The records beneath should be printed exactly, and the pictures are to be left out.

(RECORDED DATA Opens)

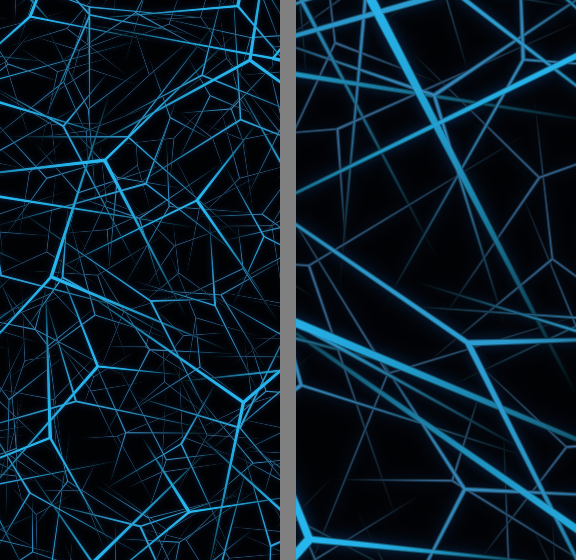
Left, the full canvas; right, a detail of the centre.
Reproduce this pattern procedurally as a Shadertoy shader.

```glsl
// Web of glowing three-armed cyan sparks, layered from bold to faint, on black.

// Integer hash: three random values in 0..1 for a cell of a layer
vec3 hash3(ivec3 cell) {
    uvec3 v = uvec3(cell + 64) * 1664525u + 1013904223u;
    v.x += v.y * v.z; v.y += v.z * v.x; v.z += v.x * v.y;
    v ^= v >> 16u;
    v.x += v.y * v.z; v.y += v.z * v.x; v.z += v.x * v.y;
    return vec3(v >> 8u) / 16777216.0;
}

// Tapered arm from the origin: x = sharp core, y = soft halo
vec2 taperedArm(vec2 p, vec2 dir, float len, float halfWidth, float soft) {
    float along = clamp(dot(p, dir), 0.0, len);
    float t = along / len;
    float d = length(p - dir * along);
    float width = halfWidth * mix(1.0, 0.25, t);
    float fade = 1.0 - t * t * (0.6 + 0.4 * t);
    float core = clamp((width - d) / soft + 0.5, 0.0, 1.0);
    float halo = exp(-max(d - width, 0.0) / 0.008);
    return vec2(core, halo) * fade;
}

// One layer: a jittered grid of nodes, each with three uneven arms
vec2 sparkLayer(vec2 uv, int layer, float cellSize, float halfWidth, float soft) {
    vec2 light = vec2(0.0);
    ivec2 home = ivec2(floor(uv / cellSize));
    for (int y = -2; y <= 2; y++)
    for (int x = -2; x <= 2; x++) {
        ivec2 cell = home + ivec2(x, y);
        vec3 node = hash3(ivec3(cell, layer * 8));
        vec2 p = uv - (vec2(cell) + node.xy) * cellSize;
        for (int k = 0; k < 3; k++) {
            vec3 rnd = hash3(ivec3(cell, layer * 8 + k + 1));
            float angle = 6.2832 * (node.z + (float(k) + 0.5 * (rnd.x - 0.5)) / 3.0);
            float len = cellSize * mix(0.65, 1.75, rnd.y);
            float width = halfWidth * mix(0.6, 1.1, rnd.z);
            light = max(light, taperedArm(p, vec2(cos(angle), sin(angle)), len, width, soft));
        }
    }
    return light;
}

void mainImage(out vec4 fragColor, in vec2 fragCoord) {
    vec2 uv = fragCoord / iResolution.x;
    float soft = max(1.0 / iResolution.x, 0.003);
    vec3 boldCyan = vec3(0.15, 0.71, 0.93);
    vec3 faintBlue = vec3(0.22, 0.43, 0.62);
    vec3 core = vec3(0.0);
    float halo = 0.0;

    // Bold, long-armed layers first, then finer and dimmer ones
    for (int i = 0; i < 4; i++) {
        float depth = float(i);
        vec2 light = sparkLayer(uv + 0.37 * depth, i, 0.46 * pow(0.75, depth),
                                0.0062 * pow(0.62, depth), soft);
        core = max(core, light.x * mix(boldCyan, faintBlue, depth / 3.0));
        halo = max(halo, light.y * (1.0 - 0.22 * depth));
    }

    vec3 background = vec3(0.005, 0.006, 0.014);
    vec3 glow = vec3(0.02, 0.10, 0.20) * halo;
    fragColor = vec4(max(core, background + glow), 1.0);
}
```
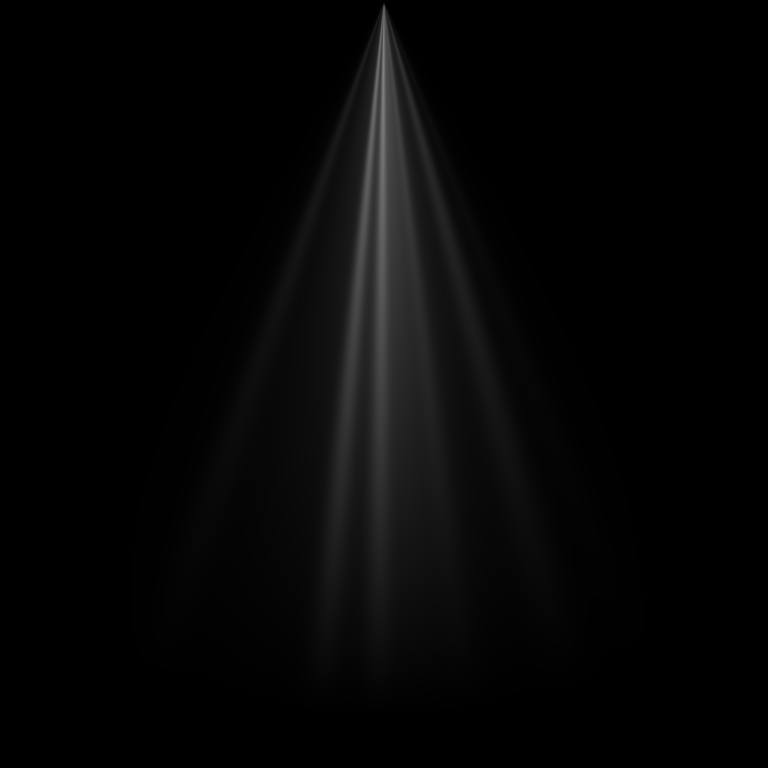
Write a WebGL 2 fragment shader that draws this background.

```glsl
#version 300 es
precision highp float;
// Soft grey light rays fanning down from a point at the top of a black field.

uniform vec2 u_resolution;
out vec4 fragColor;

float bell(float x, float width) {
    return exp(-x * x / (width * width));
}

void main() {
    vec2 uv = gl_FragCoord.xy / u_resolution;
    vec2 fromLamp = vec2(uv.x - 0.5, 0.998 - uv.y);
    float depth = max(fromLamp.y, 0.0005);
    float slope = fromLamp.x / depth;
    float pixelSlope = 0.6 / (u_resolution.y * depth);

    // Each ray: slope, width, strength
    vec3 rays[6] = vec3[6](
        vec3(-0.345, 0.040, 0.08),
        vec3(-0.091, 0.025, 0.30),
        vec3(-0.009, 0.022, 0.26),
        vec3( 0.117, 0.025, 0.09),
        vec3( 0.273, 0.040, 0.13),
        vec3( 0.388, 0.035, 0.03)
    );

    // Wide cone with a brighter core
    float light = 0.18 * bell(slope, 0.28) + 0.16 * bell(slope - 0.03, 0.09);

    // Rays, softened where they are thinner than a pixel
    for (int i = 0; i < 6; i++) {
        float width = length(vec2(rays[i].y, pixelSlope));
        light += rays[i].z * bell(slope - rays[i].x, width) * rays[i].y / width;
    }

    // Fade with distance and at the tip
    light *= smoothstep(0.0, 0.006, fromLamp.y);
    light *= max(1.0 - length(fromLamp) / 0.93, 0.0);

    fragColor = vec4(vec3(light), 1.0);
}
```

(RECORDED DATA Closes)

# YOUR RESPONSE:
Left, the full canvas; right, a detail of the centre.
Reproduce this pattern procedurally as a Shadertoy shader.

```glsl
// Web of glowing three-armed cyan sparks, layered from bold to faint, on black.

// Integer hash: three random values in 0..1 for a cell of a layer
vec3 hash3(ivec3 cell) {
    uvec3 v = uvec3(cell + 64) * 1664525u + 1013904223u;
    v.x += v.y * v.z; v.y += v.z * v.x; v.z += v.x * v.y;
    v ^= v >> 16u;
    v.x += v.y * v.z; v.y += v.z * v.x; v.z += v.x * v.y;
    return vec3(v >> 8u) / 16777216.0;
}

// Tapered arm from the origin: x = sharp core, y = soft halo
vec2 taperedArm(vec2 p, vec2 dir, float len, float halfWidth, float soft) {
    float along = clamp(dot(p, dir), 0.0, len);
    float t = along / len;
    float d = length(p - dir * along);
    float width = halfWidth * mix(1.0, 0.25, t);
    float fade = 1.0 - t * t * (0.6 + 0.4 * t);
    float core = clamp((width - d) / soft + 0.5, 0.0, 1.0);
    float halo = exp(-max(d - width, 0.0) / 0.008);
    return vec2(core, halo) * fade;
}

// One layer: a jittered grid of nodes, each with three uneven arms
vec2 sparkLayer(vec2 uv, int layer, float cellSize, float halfWidth, float soft) {
    vec2 light = vec2(0.0);
    ivec2 home = ivec2(floor(uv / cellSize));
    for (int y = -2; y <= 2; y++)
    for (int x = -2; x <= 2; x++) {
        ivec2 cell = home + ivec2(x, y);
        vec3 node = hash3(ivec3(cell, layer * 8));
        vec2 p = uv - (vec2(cell) + node.xy) * cellSize;
        for (int k = 0; k < 3; k++) {
            vec3 rnd = hash3(ivec3(cell, layer * 8 + k + 1));
            float angle = 6.2832 * (node.z + (float(k) + 0.5 * (rnd.x - 0.5)) / 3.0);
            float len = cellSize * mix(0.65, 1.75, rnd.y);
            float width = halfWidth * mix(0.6, 1.1, rnd.z);
            light = max(light, taperedArm(p, vec2(cos(angle), sin(angle)), len, width, soft));
        }
    }
    return light;
}

void mainImage(out vec4 fragColor, in vec2 fragCoord) {
    vec2 uv = fragCoord / iResolution.x;
    float soft = max(1.0 / iResolution.x, 0.003);
    vec3 boldCyan = vec3(0.15, 0.71, 0.93);
    vec3 faintBlue = vec3(0.22, 0.43, 0.62);
    vec3 core = vec3(0.0);
    float halo = 0.0;

    // Bold, long-armed layers first, then finer and dimmer ones
    for (int i = 0; i < 4; i++) {
        float depth = float(i);
        vec2 light = sparkLayer(uv + 0.37 * depth, i, 0.46 * pow(0.75, depth),
                                0.0062 * pow(0.62, depth), soft);
        core = max(core, light.x * mix(boldCyan, faintBlue, depth / 3.0));
        halo = max(halo, light.y * (1.0 - 0.22 * depth));
    }

    vec3 background = vec3(0.005, 0.006, 0.014);
    vec3 glow = vec3(0.02, 0.10, 0.20) * halo;
    fragColor = vec4(max(core, background + glow), 1.0);
}
```
Write a WebGL 2 fragment shader that draws this background.

```glsl
#version 300 es
precision highp float;
// Soft grey light rays fanning down from a point at the top of a black field.

uniform vec2 u_resolution;
out vec4 fragColor;

float bell(float x, float width) {
    return exp(-x * x / (width * width));
}

void main() {
    vec2 uv = gl_FragCoord.xy / u_resolution;
    vec2 fromLamp = vec2(uv.x - 0.5, 0.998 - uv.y);
    float depth = max(fromLamp.y, 0.0005);
    float slope = fromLamp.x / depth;
    float pixelSlope = 0.6 / (u_resolution.y * depth);

    // Each ray: slope, width, strength
    vec3 rays[6] = vec3[6](
        vec3(-0.345, 0.040, 0.08),
        vec3(-0.091, 0.025, 0.30),
        vec3(-0.009, 0.022, 0.26),
        vec3( 0.117, 0.025, 0.09),
        vec3( 0.273, 0.040, 0.13),
        vec3( 0.388, 0.035, 0.03)
    );

    // Wide cone with a brighter core
    float light = 0.18 * bell(slope, 0.28) + 0.16 * bell(slope - 0.03, 0.09);

    // Rays, softened where they are thinner than a pixel
    for (int i = 0; i < 6; i++) {
        float width = length(vec2(rays[i].y, pixelSlope));
        light += rays[i].z * bell(slope - rays[i].x, width) * rays[i].y / width;
    }

    // Fade with distance and at the tip
    light *= smoothstep(0.0, 0.006, fromLamp.y);
    light *= max(1.0 - length(fromLamp) / 0.93, 0.0);

    fragColor = vec4(vec3(light), 1.0);
}
```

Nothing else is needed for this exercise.